Weekend fun: Executives at Yahoo probably lie awake nights thinking of ways to make their products and services better. You know what would vastly improve Yahoo Answers? Audra McDonald singing them, that’s what.
Whether you use LinkedIn on a laptop, the traditional mobile app or the new Connected app, you’ve no doubt encountered the LinkedIn birthday phenomenon. I don’t know how well LinkedIn thought this user experience through, but here’s how it plays out in practice. Remember that slightly sweaty but affable guy you sat next to at Dreamforce back in 2004? And that you talked about CRM and found out you both used to work at Lotus? And then you connected on LinkedIn? Well, now it’s his birthday — what are you going to do about it?
And once LinkedIn has a piece of connection-enhancing information like this, it’s like a dog with a bone. Those birthdays will surface on the mobile app stream, and pop up as “notifications.” They’ll be emailed to you each morning beneath a giant collage of people you vaguely remember from somewhere, who are unwittingly celebrating dubious life milestones like the “work anniversary.” Those birthdays will pop up in the content feed just when you found an Influencer piece you might actually want to read.

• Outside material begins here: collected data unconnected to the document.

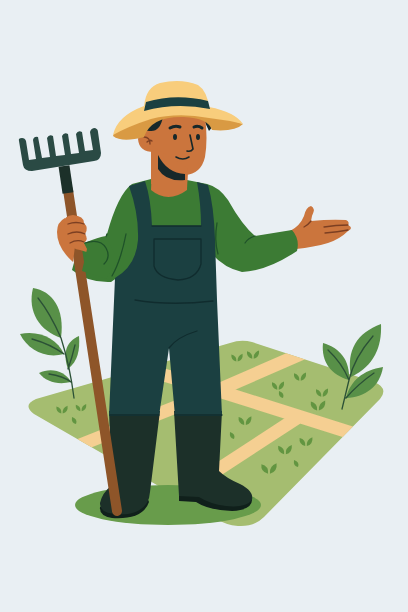
<!DOCTYPE html>
<html lang="en">
<head>
<meta charset="utf-8">
<title>Farmer in the field</title>
<style>
:root {
  --sky: #e9eff3;
  --field: #a5bd70;
  --trail: #f5cf92;
  --sprout: #629541;
  --shade: #689c4b;
  --leaf: #589048;
  --stem: #2b5136;
  --skin: #cb753d;
  --skin-line: #7c3f22;
  --ink: #17282a;
  --shirt: #3c7b34;
  --shirt-line: #1f5229;
  --denim: #1b4041;
  --denim-line: #102c2e;
  --boot: #1c3029;
  --boot-line: #10201b;
  --straw: #f8cd7c;
  --straw-dark: #d99a43;
  --wood: #8e5529;
  --metal: #2a4a44;
}
html, body { margin: 0; background: var(--sky); }
body { width: 408px; height: 612px; overflow: hidden; }
svg { display: block; }
.field { fill: var(--field); }
.trail { fill: none; stroke: var(--trail); stroke-width: 13; }
.sprout { fill: var(--sprout); }
.shade { fill: var(--shade); }
.leaf { fill: var(--leaf); }
.skin { fill: var(--skin); }
.ink { fill: var(--ink); }
.shirt { fill: var(--shirt); }
.denim { fill: var(--denim); }
.boot { fill: var(--boot); }
.sole { fill: var(--boot-line); }
.straw { fill: var(--straw); }
.straw-dark { fill: var(--straw-dark); }
.metal { fill: var(--metal); }
.line { fill: none; stroke-width: 1.3; stroke-linecap: round; stroke-linejoin: round; }
.stem { stroke: var(--stem); }
.skin-line { stroke: var(--skin-line); }
.face-line { stroke: var(--ink); stroke-width: 1.6; }
.brow { stroke: var(--ink); stroke-width: 3; }
.shirt-line { stroke: var(--shirt-line); }
.denim-line { stroke: var(--denim-line); }
.handle { stroke: var(--wood); stroke-width: 10; stroke-linecap: round; }
.ferrule { stroke: var(--boot); stroke-width: 11; }
</style>
</head>
<body>
<svg width="408" height="612" viewBox="0 0 408 612" role="img" aria-label="Farmer in a straw hat holding a rake and gesturing beside a planted field">
  <defs>
    <path id="field-shape" d="M36 399L230 343Q241 339 252 342L374 382Q389 388 380 399L264 517Q254 527 238 526Q226 525 214 518L34 414Q22 405 36 399Z"/>
    <clipPath id="field-clip"><use href="#field-shape"/></clipPath>
    <g id="sprout">
      <path d="M-1 5Q-9 3-8-5Q0-3-1 5Z"/>
      <path d="M1 5Q0-3 8-6Q9 3 1 5Z"/>
    </g>
    <path id="seed" d="M-2-3Q4-1 2 4Q-3 3-2-3Z"/>
  </defs>

  <g id="field">
    <use href="#field-shape" class="field"/>
    <g clip-path="url(#field-clip)">
      <path class="trail" d="M310 350L216 391L80 445M150 371L222 392L358 435M300 416L205 478"/>
    </g>
    <g class="sprout">
      <use href="#sprout" transform="translate(237 358) scale(.7)"/>
      <use href="#sprout" transform="translate(253 355) scale(.75)"/>
      <use href="#sprout" transform="translate(278 386) scale(.75)"/>
      <use href="#sprout" transform="translate(300 377) scale(.75)"/>
      <use href="#sprout" transform="translate(322 393) scale(.75)"/>
      <use href="#sprout" transform="translate(318 406) scale(.9)"/>
      <use href="#sprout" transform="translate(62 410) scale(.7)"/>
      <use href="#sprout" transform="translate(81 408) scale(.65)"/>
      <use href="#sprout" transform="translate(245 421) scale(.8)"/>
      <use href="#sprout" transform="translate(285 450) scale(.85)"/>
      <use href="#sprout" transform="translate(306 442) scale(.8)"/>
      <use href="#sprout" transform="translate(269 469) scale(.95)"/>
      <use href="#seed" x="281" y="394"/>
      <use href="#seed" x="74" y="420"/>
      <use href="#seed" x="232" y="435"/>
      <use href="#seed" x="296" y="463"/>
    </g>
  </g>

  <g id="left-plant">
    <path class="leaf" d="M33 288C52 291 65 308 61 338C40 331 27 312 33 288Z"/>
    <path class="leaf" d="M20 334C40 330 57 339 64 354C45 359 28 350 20 334Z"/>
    <path class="leaf" d="M39 373C51 367 65 371 71 382C58 385 46 382 39 373Z"/>
    <path class="leaf" d="M68 369C62 352 67 341 79 336C80 350 78 361 68 369Z"/>
    <path class="line stem" d="M38 298Q50 313 61 338Q70 366 74 398M32 339Q50 344 64 354M49 374Q63 376 71 382M75 345Q72 358 68 369"/>
  </g>

  <g id="right-plant">
    <path class="leaf" d="M381 324C382 347 374 366 351 377C346 350 357 333 381 324Z"/>
    <path class="leaf" d="M323 343C340 348 350 360 349 380C331 375 321 362 323 343Z"/>
    <path class="leaf" d="M383 367C380 386 366 397 346 398C350 381 363 370 383 367Z"/>
    <path class="line stem" d="M373 336Q354 358 349 380L342 409M328 350Q342 363 349 380M374 373Q358 384 346 398"/>
  </g>

  <ellipse id="ground-shadow" class="shade" cx="168" cy="505" rx="93" ry="20"/>

  <g id="boots">
    <path class="sole" d="M100 507Q99 516 112 518Q143 520 149 502L145 492Z"/>
    <path class="boot" d="M109 411H160L150 492Q149 510 128 514Q99 516 100 503Q102 493 112 485Z"/>
    <path class="sole" d="M179 493V501L196 502Q208 510 232 511Q252 510 252 500L240 494Z"/>
    <path class="boot" d="M174 411H222L219 471Q226 478 240 484Q254 491 252 500Q246 508 226 506Q210 504 199 497L179 496Z"/>
  </g>

  <g id="far-arm">
    <path class="skin" d="M290 231Q300 226 304 216Q306 207 311 206Q316 208 312 216L311 221Q331 219 346 220Q350 222 348 225Q354 228 348 231Q340 239 328 243Q314 247 296 249Z"/>
    <path class="line skin-line" d="M311 221Q308 225 304 227M324 227Q336 225 348 225M325 233Q338 232 348 230"/>
    <path class="shirt" d="M207 184Q219 187 228 200Q242 225 255 236L292 230Q300 239 297 251Q267 271 242 272Q224 268 211 253Z"/>
    <path class="line shirt-line" d="M217 223Q214 240 218 254M255 236Q248 238 245 243"/>
  </g>

  <g id="torso">
    <path class="shirt" d="M151 179Q169 189 187 180L207 184Q216 210 214 253L200 270H128L111 282Q88 283 72 270L78 248Q102 254 107 234Q118 194 132 184Z"/>
    <path class="skin" d="M152 165L188 165L187 190Q168 204 151 190Z"/>
    <path class="line shirt-line" d="M126 234Q121 260 112 276M107 234Q104 245 98 249"/>
  </g>

  <g id="overalls">
    <path class="denim" d="M129 186L145 181Q151 199 152 226H201Q201 204 197 182L208 185Q214 206 215 240L217 300L222 416H175L169 348L159 416H109L115 278Q136 266 138 240Q139 214 129 186Z"/>
    <path class="line denim-line" d="M154 239H201V264Q197 279 178 280Q157 278 154 266ZM135 300Q170 306 213 301M197 331Q177 337 169 348M152 226H201M110 415H159M175 415H222"/>
  </g>

  <g id="head">
    <path class="ink" d="M144 118H165V143L151 140Q141 132 144 118ZM202 116H213Q215 126 209 131Z"/>
    <path class="skin" d="M163 117H205Q208 139 205 157Q201 174 185 175Q169 173 157 158L154 152Q139 152 138 139Q140 129 150 131Q160 132 163 117Z"/>
    <path class="skin" d="M151 145L188 168L187 184H151Z"/>
    <path class="ink" d="M158 155Q167 173 185 174V180Q166 182 158 169Z"/>
    <path class="line skin-line" d="M144 137Q150 137 150 144M147 142Q150 139 152 141"/>
    <path class="line brow" d="M170 128Q175 125 180 127M194 127Q198 125 202 128"/>
    <ellipse class="ink" cx="175" cy="137" rx="2" ry="3"/>
    <ellipse class="ink" cx="198" cy="137" rx="2" ry="3"/>
    <path class="line face-line" d="M190 135L193 149Q191 152 187 151M176 157Q183 161 189 157"/>
  </g>

  <g id="straw-hat">
    <path class="straw-dark" d="M113 136Q118 117 151 111L207 112L243 124Q235 132 212 130Q208 118 184 117Q151 116 144 137Q122 143 113 136Z"/>
    <path class="straw" d="M113 135Q117 116 144 106Q146 87 160 83Q181 78 198 85Q207 91 209 107Q235 112 243 124Q227 120 209 118Q178 112 151 119Q129 126 113 135Z"/>
    <path class="denim" d="M146 102Q176 93 208 101L210 109Q176 102 144 111Z"/>
  </g>

  <g id="rake">
    <path class="metal" d="M19 141Q18 138 22 138Q25 138 26 141L29 160L36 159L33 140Q34 136 38 137L42 158L50 157L47 138Q49 134 53 136L56 156L65 155L62 136Q64 132 68 134L71 154L79 153L76 134Q78 130 82 132L85 151L93 150L90 132Q91 128 95 128Q98 129 98 132L101 153Q101 160 94 161L32 171Q24 171 23 165Z"/>
    <path class="handle" d="M68 190L117 511"/>
    <path class="ferrule" d="M64 166L68 193"/>
  </g>

  <g id="gripping-hand">
    <path class="skin" d="M65 218Q57 222 57 232Q57 248 73 262L76 238Z"/>
    <path class="skin" d="M64 222Q64 216 73 215Q84 216 84 223Q89 228 85 234Q89 239 84 243Q108 240 109 249Q105 255 90 253L80 250Q72 249 70 243Q66 239 68 234Q64 228 64 222Z"/>
    <path class="shirt" d="M84 243Q99 237 106 236L118 260L106 279L82 271L87 249Z"/>
    <path class="line skin-line" d="M68 224Q76 221 84 224M68 234Q77 230 85 234M70 243Q77 239 84 242"/>
    <path class="line shirt-line" d="M85 243Q100 238 106 248Q111 257 104 264"/>
  </g>
</svg>
</body>
</html>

LinkedIn wants you to know: that guy from Dreamforce? Back in 2004? It is his birthday.
Read the rest of Happy birthday, cherished LinkedIn professional acquaintance! over at Medium.
Photo credit: Tasha Chawner
- The New Yorker has updated its web presence to take advantage of the internet’s love affair with quality, longform reads. The mobile design gets it right, with smooth interactive elements like a fly-in hamburger menu. This Guardian review credits the re-design for avoiding looking “like a middle-aged man dropping the ends of his words in an attempt to be down with the kids.” One quibble: given that their goal was to increase readership, I’m surprised they buried their email signup at the bottom of the page. But the best news of all? The archives since 2007 are free for three months, so dig in.
- The most important product design work is usually the ugliest, according to this Intercom post on The Dribblisation of Design that kicked up a kerfuffle online a while ago. It’s still a good summary of why the most interesting part of design is not the PSD, but the problem-solving.
- Remember back when Facebook was going to die because they were too old and uncool to get mobile? Yeah, me neither. Now they’re making money, handheld over fist.
- Reddit launched a new Live feature for unfolding news to better serve and reflect the high activity on the site when news breaks. The updated format makes the story easier to follow, and allows users to add content without starting a new thread and fragmenting the conversation.
- Should you buy an Amazon Fire phone? Unless you’re an Amazon-loving, domestic-only-traveling, early-adopter type who adores AT&T, Engadget suggests you hold off.
Weekend fun: Emoji karaoke is a thing, and the folks who came up with the one below are undisputed masters. Read more via Nate Matias, and try it yourself.
- With a growing and highly engaged (dare I say fanatical?) user base, Instagram has remained a social media darling. This comprehensive piece describes how its founders make the business tick, keep user engaged in a landscape of mercurial tastes, and prepare the app for monetization in the future.
- There’s a new Facebook app, but only for famous people. Features focus on ease of use for content publishing (rather than perusing friends’ vacation pics), tracking mentions, and hosting Live Q &As.
- Anonymous app Secret, famous for airing the tech industry’s dirty laundry in a mobile-friendly, passive-aggressive art form, raised $25M this week. Here’s how.
- Is the internet dumbing us down into a culture where we merely share attention-grabbing headlines without consuming the content? Or can content that’s not aggressively shared find a readership over time? If you’re publishing online, it’s worth understanding how the curve of content consumption that dives into the valley of “meh” sometimes results in the hill of “wow”.
Weekend fun: Who’s the biggest Star Wars
geek fan: Stephen Colbert or Jon Stewart? Watch and find out.